··· RECORDS SUPPLIED ···

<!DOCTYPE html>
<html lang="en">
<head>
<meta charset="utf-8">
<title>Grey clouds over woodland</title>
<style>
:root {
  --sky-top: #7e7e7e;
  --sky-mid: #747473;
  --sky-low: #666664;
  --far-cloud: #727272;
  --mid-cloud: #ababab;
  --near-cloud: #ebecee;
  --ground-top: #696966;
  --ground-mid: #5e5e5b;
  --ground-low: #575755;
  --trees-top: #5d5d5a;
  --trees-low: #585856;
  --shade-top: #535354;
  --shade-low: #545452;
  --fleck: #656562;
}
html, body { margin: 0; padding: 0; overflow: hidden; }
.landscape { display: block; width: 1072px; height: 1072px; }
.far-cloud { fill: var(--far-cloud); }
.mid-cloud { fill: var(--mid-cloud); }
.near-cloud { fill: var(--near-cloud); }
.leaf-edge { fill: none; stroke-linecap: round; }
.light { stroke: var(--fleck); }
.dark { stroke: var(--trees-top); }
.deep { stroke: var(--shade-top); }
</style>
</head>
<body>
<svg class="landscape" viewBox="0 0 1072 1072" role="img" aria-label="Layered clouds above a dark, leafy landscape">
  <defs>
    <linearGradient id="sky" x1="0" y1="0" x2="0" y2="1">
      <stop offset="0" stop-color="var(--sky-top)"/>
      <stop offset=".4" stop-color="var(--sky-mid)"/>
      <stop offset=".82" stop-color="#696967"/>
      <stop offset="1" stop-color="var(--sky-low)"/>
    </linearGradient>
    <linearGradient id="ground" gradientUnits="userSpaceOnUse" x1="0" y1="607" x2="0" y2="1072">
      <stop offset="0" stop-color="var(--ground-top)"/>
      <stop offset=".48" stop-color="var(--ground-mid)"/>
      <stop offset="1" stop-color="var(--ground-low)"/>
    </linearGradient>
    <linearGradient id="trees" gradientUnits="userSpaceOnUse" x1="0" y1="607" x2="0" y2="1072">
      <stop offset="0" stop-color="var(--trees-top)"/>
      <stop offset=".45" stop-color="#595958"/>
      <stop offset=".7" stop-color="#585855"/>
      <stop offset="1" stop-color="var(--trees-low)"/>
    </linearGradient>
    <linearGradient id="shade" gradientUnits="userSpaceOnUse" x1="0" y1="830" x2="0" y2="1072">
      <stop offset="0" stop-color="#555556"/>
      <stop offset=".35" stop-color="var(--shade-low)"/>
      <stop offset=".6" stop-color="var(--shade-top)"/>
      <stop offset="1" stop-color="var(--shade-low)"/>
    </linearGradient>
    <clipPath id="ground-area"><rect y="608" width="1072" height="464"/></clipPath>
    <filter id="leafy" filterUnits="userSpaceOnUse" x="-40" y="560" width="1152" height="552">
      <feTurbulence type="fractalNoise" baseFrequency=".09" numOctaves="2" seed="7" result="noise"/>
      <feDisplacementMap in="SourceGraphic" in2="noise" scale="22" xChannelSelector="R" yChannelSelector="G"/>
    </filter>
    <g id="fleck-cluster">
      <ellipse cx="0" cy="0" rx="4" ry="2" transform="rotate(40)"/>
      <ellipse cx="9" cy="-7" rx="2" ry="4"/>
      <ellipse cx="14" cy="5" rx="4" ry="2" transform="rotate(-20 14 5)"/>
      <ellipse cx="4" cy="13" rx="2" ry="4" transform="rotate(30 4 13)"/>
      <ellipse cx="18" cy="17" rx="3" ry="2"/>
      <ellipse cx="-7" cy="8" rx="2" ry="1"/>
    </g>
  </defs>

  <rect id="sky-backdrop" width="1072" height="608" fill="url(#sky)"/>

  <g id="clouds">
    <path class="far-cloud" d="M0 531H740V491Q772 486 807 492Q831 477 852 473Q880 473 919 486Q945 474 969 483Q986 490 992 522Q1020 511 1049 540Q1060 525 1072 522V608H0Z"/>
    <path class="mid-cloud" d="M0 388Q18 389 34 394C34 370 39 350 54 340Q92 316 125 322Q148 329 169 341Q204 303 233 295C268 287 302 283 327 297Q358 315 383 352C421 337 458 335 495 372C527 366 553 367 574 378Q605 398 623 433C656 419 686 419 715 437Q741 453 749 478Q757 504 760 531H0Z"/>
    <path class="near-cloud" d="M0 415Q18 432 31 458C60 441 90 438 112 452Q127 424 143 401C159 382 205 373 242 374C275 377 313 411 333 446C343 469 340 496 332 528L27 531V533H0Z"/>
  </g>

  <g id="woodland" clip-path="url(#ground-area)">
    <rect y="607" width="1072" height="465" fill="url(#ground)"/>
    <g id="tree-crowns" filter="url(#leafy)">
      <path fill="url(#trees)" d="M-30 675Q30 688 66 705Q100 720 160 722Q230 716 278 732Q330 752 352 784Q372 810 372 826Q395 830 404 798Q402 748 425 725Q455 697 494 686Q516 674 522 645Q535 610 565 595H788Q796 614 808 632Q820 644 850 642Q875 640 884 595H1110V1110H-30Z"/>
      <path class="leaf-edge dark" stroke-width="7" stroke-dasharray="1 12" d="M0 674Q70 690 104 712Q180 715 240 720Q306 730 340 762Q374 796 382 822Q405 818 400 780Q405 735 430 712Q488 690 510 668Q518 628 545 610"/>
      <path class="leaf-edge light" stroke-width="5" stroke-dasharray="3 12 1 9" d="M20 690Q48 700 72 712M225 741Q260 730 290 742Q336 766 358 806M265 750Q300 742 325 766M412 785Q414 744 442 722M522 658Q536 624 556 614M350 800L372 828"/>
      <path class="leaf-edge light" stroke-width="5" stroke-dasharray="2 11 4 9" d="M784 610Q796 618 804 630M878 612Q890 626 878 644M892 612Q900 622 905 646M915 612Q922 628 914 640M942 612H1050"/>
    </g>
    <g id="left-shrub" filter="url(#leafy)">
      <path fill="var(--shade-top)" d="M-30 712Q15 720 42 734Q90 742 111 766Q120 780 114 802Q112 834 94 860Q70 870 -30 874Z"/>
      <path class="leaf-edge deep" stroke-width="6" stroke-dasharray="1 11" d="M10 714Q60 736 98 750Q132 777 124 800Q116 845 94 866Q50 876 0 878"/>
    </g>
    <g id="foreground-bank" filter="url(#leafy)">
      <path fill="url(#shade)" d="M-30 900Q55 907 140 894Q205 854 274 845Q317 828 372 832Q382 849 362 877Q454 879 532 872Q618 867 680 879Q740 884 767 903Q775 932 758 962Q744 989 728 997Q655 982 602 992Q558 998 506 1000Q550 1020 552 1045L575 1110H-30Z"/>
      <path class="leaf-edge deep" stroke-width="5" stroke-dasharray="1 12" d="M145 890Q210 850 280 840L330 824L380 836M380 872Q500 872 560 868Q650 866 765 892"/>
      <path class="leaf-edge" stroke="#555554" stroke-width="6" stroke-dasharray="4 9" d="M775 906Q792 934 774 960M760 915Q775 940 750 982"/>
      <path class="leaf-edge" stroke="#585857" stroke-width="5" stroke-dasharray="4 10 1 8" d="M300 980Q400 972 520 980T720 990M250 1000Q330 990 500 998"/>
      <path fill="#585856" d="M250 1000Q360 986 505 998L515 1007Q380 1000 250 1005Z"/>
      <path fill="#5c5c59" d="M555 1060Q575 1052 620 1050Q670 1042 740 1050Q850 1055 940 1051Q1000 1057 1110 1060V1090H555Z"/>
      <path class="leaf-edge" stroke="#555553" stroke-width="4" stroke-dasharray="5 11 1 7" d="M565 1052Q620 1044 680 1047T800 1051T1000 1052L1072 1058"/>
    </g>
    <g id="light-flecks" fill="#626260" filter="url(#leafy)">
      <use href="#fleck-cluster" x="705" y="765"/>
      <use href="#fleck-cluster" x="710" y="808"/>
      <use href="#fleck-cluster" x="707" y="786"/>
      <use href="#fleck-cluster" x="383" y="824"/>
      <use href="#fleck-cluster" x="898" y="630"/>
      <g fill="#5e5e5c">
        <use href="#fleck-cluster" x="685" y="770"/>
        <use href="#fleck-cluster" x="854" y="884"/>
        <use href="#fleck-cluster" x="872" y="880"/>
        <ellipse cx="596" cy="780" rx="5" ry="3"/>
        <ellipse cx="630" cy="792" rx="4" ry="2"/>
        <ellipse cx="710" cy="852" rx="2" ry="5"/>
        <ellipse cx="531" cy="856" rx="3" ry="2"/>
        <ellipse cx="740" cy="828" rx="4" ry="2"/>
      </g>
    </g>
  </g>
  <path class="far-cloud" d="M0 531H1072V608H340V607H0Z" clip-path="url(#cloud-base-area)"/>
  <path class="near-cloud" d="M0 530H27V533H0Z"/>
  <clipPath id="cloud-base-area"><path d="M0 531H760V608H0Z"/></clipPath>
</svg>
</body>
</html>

···

■ **WORK TO BE COMPLETED**: Scan the records for the word "height". Copy each line where it turns up.

■ **RESULT**:
.landscape { display: block; width: 1072px; height: 1072px; }
    <clipPath id="ground-area"><rect y="608" width="1072" height="464"/></clipPath>
    <filter id="leafy" filterUnits="userSpaceOnUse" x="-40" y="560" width="1152" height="552">
  <rect id="sky-backdrop" width="1072" height="608" fill="url(#sky)"/>
    <rect y="607" width="1072" height="465" fill="url(#ground)"/>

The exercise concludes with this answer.